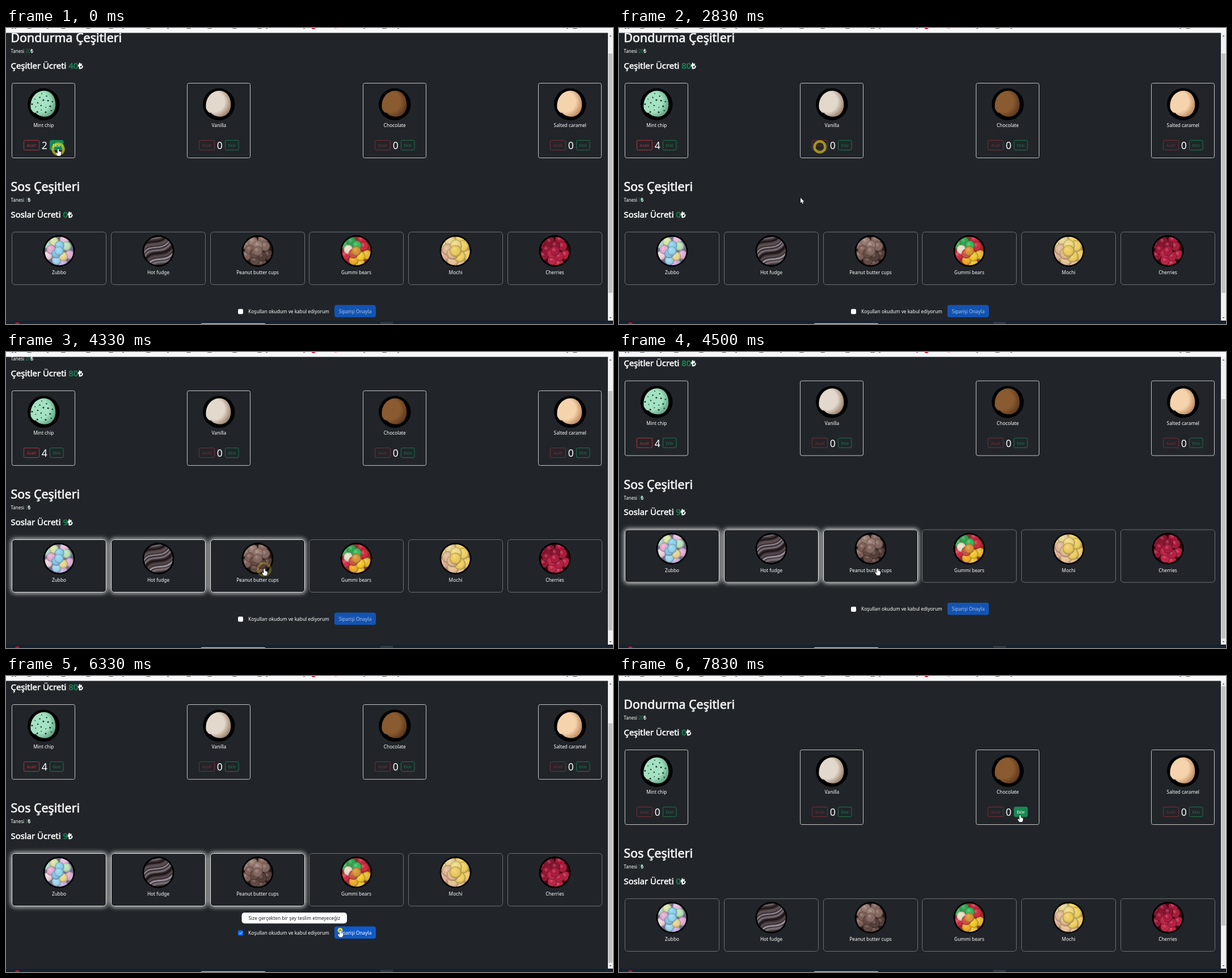
Write an HTML page with a canvas that moves like this. It is 1070 px wide and 523 px high and loops after 8000 ms.

```html
<!DOCTYPE html>
<html lang="tr">
<head>
<meta charset="utf-8">
<title>Dondurma Çeşitleri</title>
<style>
html, body { margin: 0; width: 100%; height: 100%; overflow: hidden; background: #212529; }
canvas { display: block; }
</style>
</head>
<body>
<canvas id="stage" width="1070" height="523"></canvas>
<script>
const ctx = document.getElementById('stage').getContext('2d');
const LOOP = 8000, STEPS = 48, RESET = 40;
const BG = '#212529', GREEN = '#198754', RED = '#dc3545';

const scoops = [
  { name: 'Mint chip', light: '#a3e2c2', dark: '#4f9273', chips: true },
  { name: 'Vanilla', light: '#e2d8cc', dark: '#85684c' },
  { name: 'Chocolate', light: '#8a5a30', dark: '#4f2f17' },
  { name: 'Salted caramel', light: '#f5d3ad', dark: '#ad7444' }
];
// Blob colours run along a spiral from the centre outwards.
const sauces = [
  { name: 'Zubbo', size: 8.2, base: '#6d6a8c', blobs: ['#8fd3ee', '#7fbfe6', '#86cfee', '#e9d48a', '#e6a9cf', '#b9dfb4', '#9fd3ee', '#d9e3a2', '#dfa6d6', '#ead0dc', '#e3b9d8', '#c7a9e0', '#a9d8c4'] },
  { name: 'Hot fudge', base: '#40363a' },
  { name: 'Peanut butter cups', size: 8.8, base: '#2a1b18', blobs: ['#80625a', '#5c403a', '#94766c', '#4d342f', '#7a594f'] },
  { name: 'Gummi bears', size: 8.5, base: '#a02a2a', blobs: ['#d8902e', '#d04a38', '#2fb552', '#f2c81e', '#e6dcc4', '#d02235', '#f0a81c', '#2a9d48', '#e2b52c', '#d0233a', '#c41f38', '#e8c028', '#3cb45a'] },
  { name: 'Mochi', size: 10.5, base: '#a87c48', blobs: ['#ecca58', '#e6b98a', '#efd67c', '#f0cf5c', '#dfb48e', '#eece5a', '#e8c090', '#e4cf8c', '#edc95c', '#dda88c'] },
  { name: 'Cherries', size: 8.5, base: '#43030f', blobs: ['#ab0f33', '#c01a3e', '#860926', '#b51439', '#98092b'] }
];

// Pointer keys: step, x, y
const path = [
  [0, 92, 214], [4, 91, 213], [5, 200, 214], [6, 330, 212], [7, 397, 208], [9, 396, 207],
  [10, 388, 207], [11, 366, 212], [12, 356, 210], [16, 354, 210], [17, 320, 300], [18, 270, 395],
  [20, 143, 397], [21, 190, 398], [22, 344, 400], [23, 440, 395], [24, 455, 384], [28, 456, 382],
  [30, 420, 452], [32, 413, 453], [34, 450, 455], [37, 588, 450], [39, 590, 449], [40, 690, 360],
  [41, 711, 331], [42, 711, 331], [43, 755, 340], [45, 725, 270], [46, 707, 246]
];
const clicks = [-1, 2, 4, 7, 9, 10, 12, 14, 16, 18, 20, 24, 31, 38];

function pointer(step) {
  const next = path.findIndex(p => p[0] >= step);
  if (next <= 0) return path[next < 0 ? path.length - 1 : 0].slice(1);
  const [a, ax, ay] = path[next - 1], [b, bx, by] = path[next];
  const f = (step - a) / (b - a);
  return [ax + (bx - ax) * f, ay + (by - ay) * f];
}

const passed = (step, ...marks) => marks.filter(m => m <= step).length;

function scrollAt(step) {
  if (step >= RESET) return 0;
  return step < 26 ? 33 : step === 26 ? 62 : step === 27 ? 79.5 : 80;
}

function stateAt(step) {
  const done = step >= RESET;
  return {
    counts: done ? [0, 0, 0, 0] : [2 + passed(step, 2, 4), passed(step, 7, 9, 10) - passed(step, 12, 14, 16), 0, 0],
    picked: [22, 19, 24].map(s => !done && step >= s),
    agreed: !done && step >= 32,
    tip: step >= 31 && step < RESET
  };
}

function box(x, y, w, h, r, fill, stroke) {
  ctx.beginPath();
  ctx.roundRect(x, y, w, h, r);
  if (fill) { ctx.fillStyle = fill; ctx.fill(); }
  if (stroke) { ctx.strokeStyle = stroke; ctx.stroke(); }
}

function disc(x, y, r, fill) {
  ctx.beginPath();
  ctx.arc(x, y, r, 0, 7);
  ctx.fillStyle = fill;
  ctx.fill();
}

function text(str, x, y, size, color = '#fff', align = 'left', weight = 0) {
  ctx.font = `${size}px "Noto Sans", "Open Sans", sans-serif`;
  ctx.textAlign = align;
  ctx.fillStyle = ctx.strokeStyle = color;
  ctx.fillText(str, x, y);
  if (weight) {
    ctx.lineWidth = weight;
    ctx.strokeText(str, x, y);
    ctx.lineWidth = 1;
  }
  return x + ctx.measureText(str).width;
}

function price(label, value, y, size, weight) {
  let x = text(label + ' ', 8.5, y, size, '#fff', 'left', weight);
  x = text(value, x, y, size, GREEN, 'left', weight);
  text('₺', x, y, size, '#fff', 'left', weight + 0.3);
}

const heading = (str, y) => text(str, 8.5, y, 21.4, '#f6f6f6', 'left', 0.7);

function at(x, y, draw) {
  ctx.save();
  ctx.translate(x, y);
  draw();
  ctx.restore();
}

const spiral = (i, spread) => {
  const a = i * 2.4, r = spread * Math.sqrt(i);
  return [r * Math.cos(a), r * Math.sin(a)];
};

function drawScoop({ light, dark, chips }) {
  disc(0, 0, 28.3, '#000');
  const shade = ctx.createRadialGradient(-9, -5, 8, -7, -4, 33);
  shade.addColorStop(0, light);
  shade.addColorStop(0.4, light);
  shade.addColorStop(1, dark);
  ctx.beginPath();
  ctx.moveTo(-22.5, 8);
  ctx.bezierCurveTo(-25, -12, -12, -24, 1, -24);
  ctx.bezierCurveTo(15, -24, 22, -10, 21, 3);
  ctx.bezierCurveTo(20, 15, 12, 22, 2, 22);
  ctx.bezierCurveTo(-6, 22, -12, 18, -14, 15);
  ctx.bezierCurveTo(-18, 16, -20, 12, -22.5, 8);
  ctx.fillStyle = shade;
  ctx.fill();
  if (chips) for (let i = 1; i < 18; i++) {
    const [x, y] = spiral(i, 4.7);
    disc(x - 1, y - 1, 0.9 + i % 3 * 0.3, '#1d3a30');
  }
}

function drawSauce({ base, blobs, size }) {
  disc(0, 0, 28, '#000');
  ctx.beginPath();
  ctx.arc(0, 0, 25.2, 0, 7);
  ctx.clip();
  ctx.fillStyle = base;
  ctx.fillRect(-28, -28, 56, 56);
  if (blobs) {
    for (let i = 12; i >= 0; i--) {
      const [x, y] = spiral(i, 7);
      const gloss = ctx.createRadialGradient(x - size * 0.3, y - size * 0.4, 0, x, y, size);
      gloss.addColorStop(0, 'rgba(255,255,255,.3)');
      gloss.addColorStop(0.55, 'rgba(255,255,255,0)');
      gloss.addColorStop(1, 'rgba(0,0,0,.35)');
      disc(x, y, size, blobs[i % blobs.length]);
      disc(x, y, size, gloss);
    }
    return;
  }
  ctx.rotate(-0.35);
  for (let i = 0; i < 10; i++) {
    const y = -25 + i * 5.5;
    ctx.beginPath();
    ctx.moveTo(-28, y + 6);
    ctx.bezierCurveTo(-10, y - 14, 4, y + 16, 28, y - 4);
    ctx.lineWidth = 2 + i % 3;
    ctx.strokeStyle = ['#756c73', '#211819', '#5a4e51', '#969098'][i % 4];
    ctx.stroke();
  }
}

function drawButton(label, x, color, hot, enabled) {
  const w = label === 'Ekle' ? 23.5 : 27;
  ctx.globalAlpha = !enabled ? 0.45 : hot ? 1 : 0.8;
  box(x, 231.5, w, 17, 2, hot && enabled && color, color);
  text(label, x + w / 2, 243.1, 7.25, hot && enabled ? '#fff' : color, 'center');
  ctx.globalAlpha = 1;
}

const inside = ([px, py], x, y, w, h) => px >= x && px <= x + w && py >= y && py <= y + h;
const scoopX = i => 10.5 + Math.round(i * 309.3);
const sauceX = i => 10.5 + Math.round(i * 174.75);

function clickable(p) {
  return scoops.some((s, i) => inside(p, scoopX(i) + 21, 232, 27, 17) || inside(p, scoopX(i) + 67, 232, 24, 17)) ||
    sauces.some((s, i) => inside(p, sauceX(i), 393, 166, 94)) ||
    inside(p, 408, 522, 244, 22);
}

function drawPage(state, hover) {
  heading('Dondurma Çeşitleri', 57.7);
  price('Tanesi', 20, 77, 8, 0);
  price('Çeşitler Ücreti', 20 * state.counts.reduce((a, b) => a + b), 104.6, 14.9, 0.55);
  scoops.forEach((scoop, i) => {
    const x = scoopX(i), n = state.counts[i];
    box(x, 130.5, 111, 132, 3, null, '#c4c5c6');
    at(x + 55.8, 167.8, () => drawScoop(scoop));
    text(scoop.name, x + 55.8, 208, 8.31, '#fff', 'center');
    drawButton('Azalt', x + 21, RED, inside(hover, x + 21, 232, 27, 17), n > 0);
    text(n, x + 57.3, 247.3, 17.5, '#fff', 'center');
    drawButton('Ekle', x + 67, GREEN, inside(hover, x + 67, 232, 24, 17), true);
  });

  heading('Sos Çeşitleri', 321);
  price('Tanesi', 3, 340, 8, 0);
  price('Soslar Ücreti', 3 * state.picked.filter(Boolean).length, 367.7, 14.9, 0.55);
  sauces.forEach((sauce, i) => {
    const x = sauceX(i), on = state.picked[i];
    if (on) {
      ctx.shadowColor = '#fff';
      ctx.shadowBlur = 9;
      box(x - 1, 392.5, 168, 95, 6, BG);
      ctx.shadowBlur = 0;
    }
    box(x, 393.5, 166, 93, 5, on && BG, on ? '#fff' : '#6c6f72');
    at(x + 83, 427, () => drawSauce(sauce));
    text(sauce.name, x + 83, 468.4, 8.31, '#fff', 'center');
  });

  box(409, 529.5, 9, 9, 2, state.agreed ? '#0d6efd' : '#fff');
  if (state.agreed) {
    ctx.beginPath();
    ctx.moveTo(411.3, 534.2);
    ctx.lineTo(413, 535.9);
    ctx.lineTo(416, 532.4);
    ctx.strokeStyle = '#fff';
    ctx.stroke();
  }
  text('Koşulları okudum ve kabul ediyorum', 427, 536.5, 8.31);
  const hot = state.agreed && inside(hover, 579, 522, 73, 22);
  ctx.globalAlpha = state.agreed ? 1 : 0.65;
  box(579, 522.5, 73, 21.5, 3.5, hot ? '#0f5acb' : '#0d6efd');
  text('Siparişi Onayla', 615.5, 536.5, 8.31, '#fff', 'center');
  ctx.globalAlpha = 1;
  if (state.tip) {
    box(415.5, 498, 185.5, 19.3, 5, '#fff');
    text('Size gerçekten bir şey teslim etmeyeceğiz', 508.3, 511, 8.35, BG, 'center');
  }
}

function triangle(x, y, dir) {
  ctx.beginPath();
  ctx.moveTo(x - 2, y + dir);
  ctx.lineTo(x + 2, y + dir);
  ctx.lineTo(x, y - dir);
  ctx.fillStyle = '#505050';
  ctx.fill();
}

function drawChrome(scroll) {
  ctx.fillStyle = '#f1f1f1';
  ctx.fillRect(1061, 8, 9, 509);
  ctx.fillStyle = '#c1c1c1';
  ctx.fillRect(1062, 18 + scroll * 0.82, 7, 423);
  triangle(1065.5, 14, 1);
  triangle(1065.5, 512, -1);

  ctx.fillStyle = '#f8f8fa';
  ctx.fillRect(0, 0, 1070, 8.6);
  for (const x of [41, 101, 145, 185, 251, 322, 359, 403, 447, 667, 1003]) box(x - 4, -4, 8, 4.5, 1, null, '#55585c');
  ctx.fillStyle = '#77797d';
  for (const x of [10, 15, 72, 205, 284, 458, 524, 630, 690, 988]) ctx.fillRect(x, 0, 3, 1.3);
  disc(542, -2, 4, '#e2062c');
  disc(581, -3, 4, '#f09a90');

  ctx.fillStyle = '#16222d';
  ctx.fillRect(0, 517, 1070, 6);
  ctx.fillStyle = '#2b3742';
  ctx.fillRect(660, 519, 22, 4);
  disc(20, 524, 4, '#d8052c');
  box(343, 521.8, 115, 6, 3, '#d9c3cb');
}

const hand = 'M-1.2 .8Q0-.8 1.1 .8L1.3 4Q5.2 4.6 5.3 6.3L5 9.3 3.8 12H-1.2L-4 8Q-4.2 6.3-2.8 6.6L-1.2 8Z';
const arrow = 'M0 0V9L2 7.2 3.5 10.5 5 9.9 3.6 6.7H6.3Z';

function drawPointer(step, pos, overLink) {
  const click = clicks.filter(c => c <= step).pop();
  const ring = [[3, 1, 3], [9.5, 0.6, 4.5], [11, 0.27, 4]][step - click];
  if (ring) {
    const [radius, alpha, width] = ring;
    ctx.beginPath();
    ctx.arc(...pointer(click), radius, 0, 7);
    ctx.lineWidth = width;
    ctx.strokeStyle = `rgba(238,225,20,${alpha})`;
    ctx.stroke();
  }
  at(...pos, () => {
    const shape = new Path2D(overLink ? hand : arrow);
    ctx.lineWidth = 1;
    ctx.strokeStyle = '#111';
    ctx.stroke(shape);
    ctx.fillStyle = '#fff';
    ctx.fill(shape);
  });
}

function draw(step) {
  const scroll = scrollAt(step), pos = pointer(step);
  const toPage = ([x, y]) => [x, y + scroll];
  ctx.lineWidth = 1;
  ctx.fillStyle = BG;
  ctx.fillRect(0, 0, 1070, 523);
  // Button colours trail the pointer by one step.
  at(0, -scroll, () => drawPage(stateAt(step), toPage(pointer(step - 1))));
  drawChrome(scroll);
  drawPointer(step, pos, clickable(toPage(pos)));
}

let shown = -1;
function tick() {
  const step = Math.floor((performance.now() % LOOP + 4) * STEPS / LOOP) % STEPS;
  if (step !== shown) draw(shown = step);
  requestAnimationFrame(tick);
}
tick();
</script>
</body>
</html>
```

Exercise requirements: Across all the entries, how many lines include "name"? Answer with the number alone.

Answer to the problem: 12